Researchers get a glimpse of life 190 million years ago in Somerset, a county in southwestern England, as they study remarkable fossils discovered 150 years ago.
In a study published in the Journal of the Geological Society, researchers from the University of Bristol, the Bath Royal Literary and Scientific Institution (BRLSI) and the National Museum of Scotland detailed their work on the fossils, excited about what they're discovering from specimens that were originally thought of as just simple rocks.

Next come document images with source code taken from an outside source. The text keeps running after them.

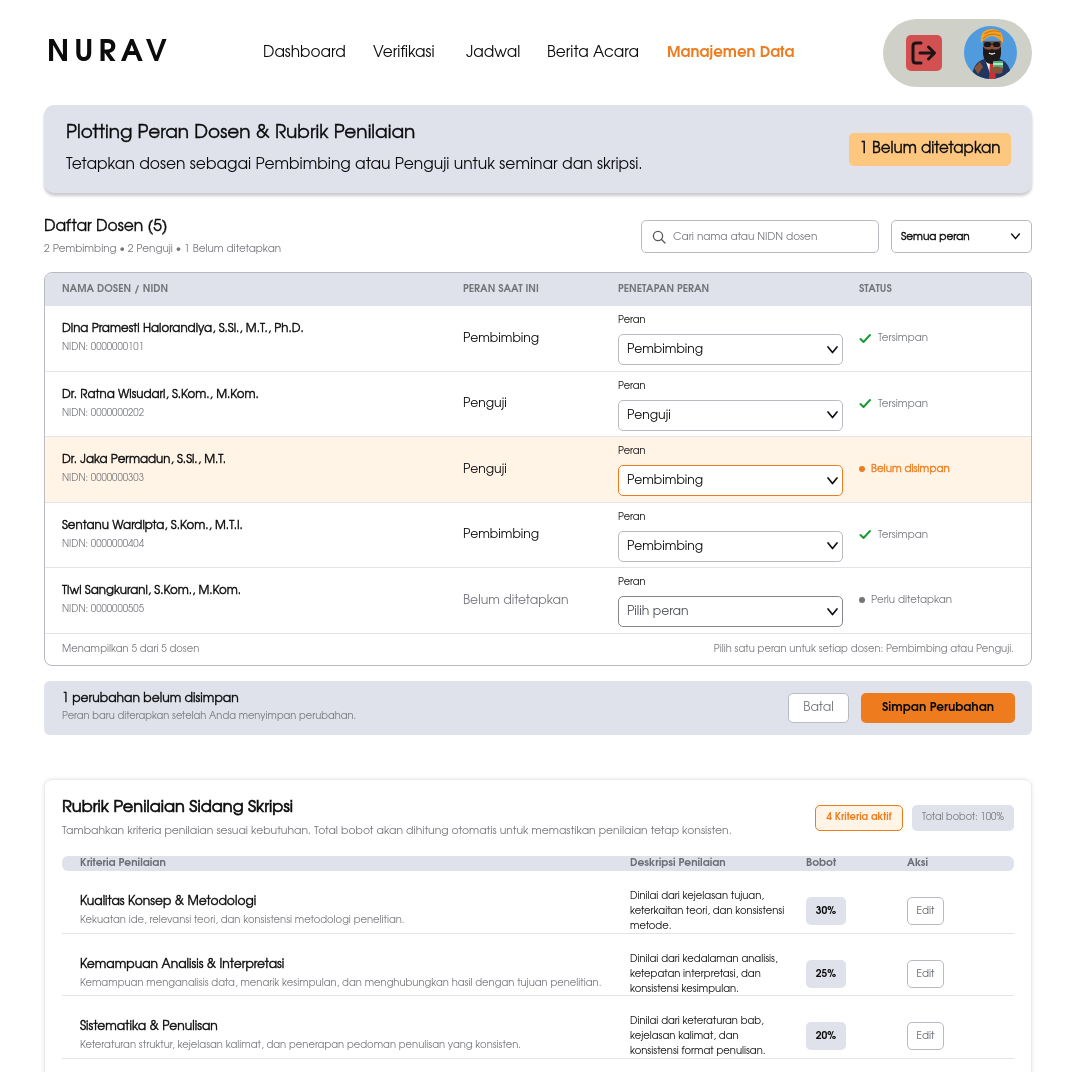
<!DOCTYPE html>
<html lang="id">
<head>
<meta charset="utf-8">
<title>Manajemen Data</title>
<style>
:root {
  --ink: #0b0b0c;
  --muted: #73757b;
  --panel: #dfe2ea;
  --line: #e2e4e9;
  --border: #b8bbc2;
  --orange: #ee7c1f;
  --peach: #fdc780;
  --cream: #fff4e6;
  --green: #1c9a35;
  --red: #d35051;
}
* { box-sizing: border-box; margin: 0; padding: 0; }
html, body { width: 1072px; height: 1072px; overflow: hidden; background: #fff; }
body { font-family: "TeX Gyre Adventor", "Inter", sans-serif; color: var(--ink); white-space: nowrap; }
a { color: inherit; text-decoration: none; }
svg { display: block; flex: none; }
.page { width: 1072px; height: 1072px; padding: 0 40px 0 44px; overflow: hidden; }
.medium { -webkit-text-stroke: .35px currentColor; }

.topbar { height: 105px; display: grid; grid-template-columns: 219px 1fr 149px; align-items: center; }
.brand { padding-left: 3px; font-size: 30px; font-weight: 700; letter-spacing: 5px; line-height: 36px; }
.menu { display: grid; grid-template-columns: 110px 93px 81px 120px auto; justify-content: start; font-size: 15.3px; line-height: 24px; }
.menu .current { color: var(--orange); font-weight: 700; font-size: 15px; }
.account { height: 68px; border-radius: 34px; background: #cfd0c8; display: flex; align-items: center; justify-content: space-between; padding: 0 15px 0 23px; }

.banner { height: 88px; border-radius: 10px; background: var(--panel); box-shadow: 0 3px 3px #0003; display: flex; justify-content: space-between; align-items: center; padding: 0 21px 0 22px; }
.banner h1 { font-size: 18.5px; line-height: 32px; font-weight: 400; }
.banner p { font-size: 15.5px; line-height: 32px; }
.banner .badge { width: 162px; height: 33px; border-radius: 5px; background: var(--peach); font-size: 15.1px; line-height: 33px; text-align: center; }

.list-head { height: 79px; padding-top: 22px; display: flex; justify-content: space-between; }
.list-head h2 { font-size: 15.5px; line-height: 24px; font-weight: 400; }
.list-head p { font-size: 10.4px; line-height: 20px; color: var(--muted); }
.filters { display: flex; gap: 12px; padding-top: 5px; }
.field { height: 33px; border: 1px solid var(--border); border-radius: 5px; display: flex; align-items: center; font-size: 10.5px; }
.search { width: 238px; padding-left: 10px; gap: 7px; color: var(--muted); }
.role-filter { width: 141px; padding: 0 10px 0 9px; justify-content: space-between; }

.lecturers { height: 394px; border: 1px solid var(--border); border-radius: 8px; overflow: hidden; }
.columns, .lecturer { display: grid; grid-template-columns: 401px 155px 241px 1fr; padding-left: 17px; }
.columns { height: 33px; background: var(--panel); color: var(--muted); font-size: 10.3px; font-weight: 700; line-height: 33px; }
.lecturer { height: 65.5px; border-bottom: 1px solid var(--line); align-items: center; }
.lecturer.changed { background: var(--cream); }
.lecturer h3 { font-size: 11.8px; line-height: 20px; font-weight: 400; }
.lecturer .nidn { font-size: 9.6px; line-height: 18px; color: var(--muted); }
.role { font-size: 12.4px; }
.role.empty { color: var(--muted); }
.assign { align-self: start; padding-top: 6px; }
.assign span { display: block; font-size: 9.9px; line-height: 18px; height: 22px; }
.select { width: 225px; height: 31px; border: 1px solid var(--border); border-radius: 5px; background: #fff; display: flex; align-items: center; justify-content: space-between; padding: 0 3px 0 8px; font-size: 12.4px; }
.changed .select { border-color: var(--orange); }
.select.empty { border-color: #84878e; }
.select.empty b { color: #4e5157; }
.select b { font-weight: 400; }
.status { display: flex; align-items: center; font-size: 10.3px; color: var(--muted); gap: 6px; }
.status.pending { color: var(--orange); }
.status i { width: 6px; height: 6px; border-radius: 50%; background: currentColor; }
.table-foot { display: flex; justify-content: space-between; padding: 0 17px; font-size: 10px; line-height: 32px; color: var(--muted); }

.save-bar { height: 54px; margin-top: 15px; border-radius: 6px; background: var(--panel); display: flex; align-items: center; gap: 12px; padding: 0 17px 0 18px; }
.save-bar div { flex: 1; }
.save-bar h2 { font-size: 12.3px; line-height: 18px; font-weight: 400; }
.save-bar p { font-size: 9.9px; line-height: 18px; color: var(--muted); }
.button { height: 30px; border-radius: 5px; line-height: 30px; text-align: center; }
.cancel { width: 61px; border: 1px solid var(--border); background: #fff; line-height: 28px; font-size: 12.4px; color: var(--muted); }
.save { width: 154px; background: var(--orange); font-weight: 700; font-size: 12.2px; }

.rubric { height: 320px; margin-top: 44px; border: 1px solid #e9ebef; border-radius: 8px; box-shadow: 0 0 4px #0000001a; padding: 15px 17px 0; }
.rubric-head { height: 61px; display: flex; }
.rubric-head div { flex: 1; }
.rubric-head h2 { font-size: 16.2px; line-height: 26px; font-weight: 400; -webkit-text-stroke: .6px currentColor; }
.rubric-head p { font-size: 10.85px; line-height: 20px; color: var(--muted); }
.chip { height: 26px; margin: 10px 0 0 9px; border-radius: 5px; text-align: center; line-height: 26px; }
.active-count { width: 88px; border: 1px solid var(--orange); background: var(--cream); color: var(--orange); font-size: 10px; font-weight: 700; line-height: 24px; }
.total { width: 102px; background: var(--panel); color: var(--muted); font-size: 9.7px; }
.criteria-columns, .criterion { display: grid; grid-template-columns: 550px 176px 101px 1fr; padding-left: 18px; }
.criteria-columns { height: 15px; border-radius: 6px; background: var(--panel); color: #6b6e75; font-size: 10.7px; font-weight: 700; line-height: 15px; }
.criterion { height: 62.5px; border-bottom: 1px solid var(--line); padding-top: 18px; align-items: start; }
.criterion h3 { font-size: 12.3px; line-height: 20px; font-weight: 400; padding-top: 3px; }
.criterion .summary { font-size: 10px; line-height: 18px; color: var(--muted); }
.criterion .detail { font-size: 10px; line-height: 15px; }
.weight, .edit { height: 28px; margin-top: 8px; border-radius: 5px; text-align: center; line-height: 28px; }
.weight { width: 40px; background: var(--panel); font-size: 10.3px; font-weight: 700; }
.edit { width: 37px; border: 1px solid var(--border); line-height: 26px; font-size: 10.2px; color: #5d6066; }
</style>
</head>
<body>
<svg width="0" height="0" style="position:absolute" aria-hidden="true">
  <defs>
    <path id="chevron" d="M2 3 L6.5 8.500 L11 3" fill="none" stroke="#111" stroke-width="1.7" stroke-linecap="round" stroke-linejoin="round"/>
    <path id="check" d="M1.500 6 L4.500 9 L11 2" fill="none" stroke="#1c9a35" stroke-width="2" stroke-linecap="round" stroke-linejoin="round"/>
    <clipPath id="avatar-disc"><circle cx="26.500" cy="26.500" r="26.500"/></clipPath>
  </defs>
</svg>
<div class="page">
  <header class="topbar">
    <div class="brand">NURAV</div>
    <nav class="menu">
      <a href="#">Dashboard</a><a href="#">Verifikasi</a><a href="#">Jadwal</a><a href="#">Berita Acara</a><a href="#" class="current">Manajemen Data</a>
    </nav>
    <div class="account">
      <svg width="36" height="36" viewBox="0 0 36 36" role="img" aria-label="Keluar">
        <rect width="36" height="36" rx="5" fill="#d35051"/>
        <path d="M15 8 H10 Q7 8 7 11 V25 Q7 28 10 28 H15 M14 18 H28 M22.500 12 L28.500 18 L22.500 24" fill="none" stroke="#1c1416" stroke-width="3" stroke-linecap="round" stroke-linejoin="round"/>
      </svg>
      <svg width="53" height="53" viewBox="0 0 53 53" role="img" aria-label="Avatar pengguna bersorban">
        <g clip-path="url(#avatar-disc)">
          <rect width="53" height="53" fill="#4f9bde"/>
          <path d="M8 53 Q8 37 20 33 L36 33 Q47 37 47 53 Z" fill="#20365f"/>
          <path d="M21 33 L28 53 L35 33 Z" fill="#eef0f4"/>
          <path d="M26 36 H30 L32 53 H25 Z" fill="#c93232"/>
          <path d="M19 15 H37 V26 Q36 33 28 33 Q20 33 19 26 Z" fill="#8a5236"/>
          <path d="M19 21 Q22 25 28 23 Q34 25 37 21 V28 Q36 38 28 38 Q20 38 19 28 Z" fill="#1e1a1c"/>
          <path d="M25 27 Q28 29 31 27" fill="none" stroke="#f5e9e2" stroke-width="1.500"/>
          <path d="M17 17 Q15 3 28 3 Q40 3 39 17 Q34 11 28 10 Q22 11 17 17 Z" fill="#f4a32a"/>
          <path d="M19 13 Q25 5 37 10 M20 8 Q28 3 36 6" fill="none" stroke="#d17d16" stroke-width="1.200"/>
          <rect x="20" y="16" width="7" height="5" rx="2" fill="#15181f"/>
          <rect x="29" y="16" width="7" height="5" rx="2" fill="#15181f"/>
          <path d="M26 18 H30" stroke="#15181f" stroke-width="1.200"/>
          <rect x="29" y="35" width="10" height="8" rx="1" fill="#4fb37b"/>
          <path d="M29 38 H39" stroke="#d9f1e1" stroke-width="1.500"/>
          <path d="M28 42 Q33 39 39 42 L38 47 Q33 49 28 46 Z" fill="#8a5236"/>
          <path d="M10 42 L16 36 L19 41 L14 48 Z" fill="#8a5236"/>
        </g>
      </svg>
    </div>
  </header>

  <section class="banner">
    <div>
      <h1 class="medium">Plotting Peran Dosen &amp; Rubrik Penilaian</h1>
      <p>Tetapkan dosen sebagai Pembimbing atau Penguji untuk seminar dan skripsi.</p>
    </div>
    <div class="badge medium">1 Belum ditetapkan</div>
  </section>

  <section class="list-head">
    <div>
      <h2 class="medium">Daftar Dosen (5)</h2>
      <p>2 Pembimbing • 2 Penguji • 1 Belum ditetapkan</p>
    </div>
    <div class="filters">
      <div class="field search">
        <svg width="14" height="14" viewBox="0 0 14 14"><circle cx="6" cy="6" r="4.600" fill="none" stroke="#55585f" stroke-width="1.300"/><path d="M9.500 9.500 L13 13" stroke="#55585f" stroke-width="1.300" stroke-linecap="round"/></svg>
        Cari nama atau NIDN dosen
      </div>
      <div class="field role-filter"><span class="medium">Semua peran</span><svg width="11" height="11" viewBox="0 0 13 12"><use href="#chevron"/></svg></div>
    </div>
  </section>

  <section class="lecturers">
    <div class="columns"><span>NAMA DOSEN / NIDN</span><span>PERAN SAAT INI</span><span>PENETAPAN PERAN</span><span>STATUS</span></div>
    <article class="lecturer">
      <div><h3 class="medium">Dina Pramesti Halorandiya, S.Si., M.T., Ph.D.</h3><p class="nidn">NIDN: 0000000101</p></div>
      <p class="role">Pembimbing</p>
      <div class="assign"><span>Peran</span><div class="select"><b>Pembimbing</b><svg width="13" height="12"><use href="#chevron"/></svg></div></div>
      <p class="status"><svg width="13" height="11"><use href="#check"/></svg>Tersimpan</p>
    </article>
    <article class="lecturer">
      <div><h3 class="medium">Dr. Ratna Wisudari, S.Kom., M.Kom.</h3><p class="nidn">NIDN: 0000000202</p></div>
      <p class="role">Penguji</p>
      <div class="assign"><span>Peran</span><div class="select"><b>Penguji</b><svg width="13" height="12"><use href="#chevron"/></svg></div></div>
      <p class="status"><svg width="13" height="11"><use href="#check"/></svg>Tersimpan</p>
    </article>
    <article class="lecturer changed">
      <div><h3 class="medium">Dr. Jaka Permadun, S.Si., M.T.</h3><p class="nidn">NIDN: 0000000303</p></div>
      <p class="role">Penguji</p>
      <div class="assign"><span>Peran</span><div class="select"><b>Pembimbing</b><svg width="13" height="12"><use href="#chevron"/></svg></div></div>
      <p class="status pending medium"><i></i>Belum disimpan</p>
    </article>
    <article class="lecturer">
      <div><h3 class="medium">Sentanu Wardipta, S.Kom., M.T.I.</h3><p class="nidn">NIDN: 0000000404</p></div>
      <p class="role">Pembimbing</p>
      <div class="assign"><span>Peran</span><div class="select"><b>Pembimbing</b><svg width="13" height="12"><use href="#chevron"/></svg></div></div>
      <p class="status"><svg width="13" height="11"><use href="#check"/></svg>Tersimpan</p>
    </article>
    <article class="lecturer">
      <div><h3 class="medium">Tiwi Sangkurani, S.Kom., M.Kom.</h3><p class="nidn">NIDN: 0000000505</p></div>
      <p class="role empty">Belum ditetapkan</p>
      <div class="assign"><span>Peran</span><div class="select empty"><b>Pilih peran</b><svg width="13" height="12"><use href="#chevron"/></svg></div></div>
      <p class="status"><i></i>Perlu ditetapkan</p>
    </article>
    <footer class="table-foot"><span>Menampilkan 5 dari 5 dosen</span><span>Pilih satu peran untuk setiap dosen: Pembimbing atau Penguji.</span></footer>
  </section>

  <section class="save-bar">
    <div>
      <h2 class="medium">1 perubahan belum disimpan</h2>
      <p>Peran baru diterapkan setelah Anda menyimpan perubahan.</p>
    </div>
    <a href="#" class="button cancel">Batal</a>
    <a href="#" class="button save">Simpan Perubahan</a>
  </section>

  <section class="rubric">
    <div class="rubric-head">
      <div>
        <h2>Rubrik Penilaian Sidang Skripsi</h2>
        <p>Tambahkan kriteria penilaian sesuai kebutuhan. Total bobot akan dihitung otomatis untuk memastikan penilaian tetap konsisten.</p>
      </div>
      <span class="chip active-count">4 Kriteria aktif</span>
      <span class="chip total">Total bobot: 100%</span>
    </div>
    <div class="criteria-columns"><span>Kriteria Penilaian</span><span>Deskripsi Penilaian</span><span>Bobot</span><span>Aksi</span></div>
    <article class="criterion">
      <div><h3 class="medium">Kualitas Konsep &amp; Metodologi</h3><p class="summary">Kekuatan ide, relevansi teori, dan konsistensi metodologi penelitian.</p></div>
      <p class="detail">Dinilai dari kejelasan tujuan,<br>keterkaitan teori, dan konsistensi<br>metode.</p>
      <span class="weight">30%</span><a href="#" class="edit">Edit</a>
    </article>
    <article class="criterion">
      <div><h3 class="medium">Kemampuan Analisis &amp; Interpretasi</h3><p class="summary">Kemampuan menganalisis data, menarik kesimpulan, dan menghubungkan hasil dengan tujuan penelitian.</p></div>
      <p class="detail">Dinilai dari kedalaman analisis,<br>ketepatan interpretasi, dan<br>konsistensi kesimpulan.</p>
      <span class="weight">25%</span><a href="#" class="edit">Edit</a>
    </article>
    <article class="criterion">
      <div><h3 class="medium">Sistematika &amp; Penulisan</h3><p class="summary">Keteraturan struktur, kejelasan kalimat, dan penerapan pedoman penulisan yang konsisten.</p></div>
      <p class="detail">Dinilai dari keteraturan bab,<br>kejelasan kalimat, dan<br>konsistensi format penulisan.</p>
      <span class="weight">20%</span><a href="#" class="edit">Edit</a>
    </article>
  </section>
</div>
</body>
</html>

The researchers have Charles Moore to thank for spotting a rounded-out boulder being kicked around by some school kids. He took interest in the stone, cracked it open and was astonished to discover a perfectly preserved fish in 3D. This sparked his curiosity and so he collected hundreds more of the stones in Somerset's Strawberry Bank area, a former quarry that was home to costal fauna fossils from the Lower Jurassic. The band where the fossils were located occurs as a "laterally discontinuous band of nodules, no more than 50 centimeters thick, which preserve fossils with very little compression," notes an article about the collection in the NatSCA News. Unfortunately, Moore's collection simply rested in the BRLSI museum, not examined until decades later.
Matt Williams, the collection's curator, said that there was something special about the fossils the first time he saw them. "Our stores are full of treasures, but these specimens are truly unique," he added.
Michael Benton, one of the authors for the study, recounted how surprised he was when Williams showed the collection to him. There were about 100 fossils and they featured large fish known as Pachycormus, two ichthyosaurs species, five to six tiny marine crocodiles, early squid with preserved ink sacs and soft tissues and hundreds of insects that used to call warm shallow seas of the past home.
"Unlike other fossil sites of similar age, the 3D preservation at Strawberry Bank provides unique evidence on palatal and braincase structures in the fishes and reptiles," explained the researchers.
The fossils have had to wait their turn for attention but are now well on their way to being cleaned and curated, thanks to $400,000 in grant funding provided by the Leverhulme Trust. With enough resources, the researchers can now 3D-scan the fossils to further study them. A portion of the grant will also go into financially supporting young scientists to encourage them to work in Oxford and Bristol alongside Dr. Matt Friedman, an expert on fish fossils.
Andrew Ross joined Williams and Benton on the research team.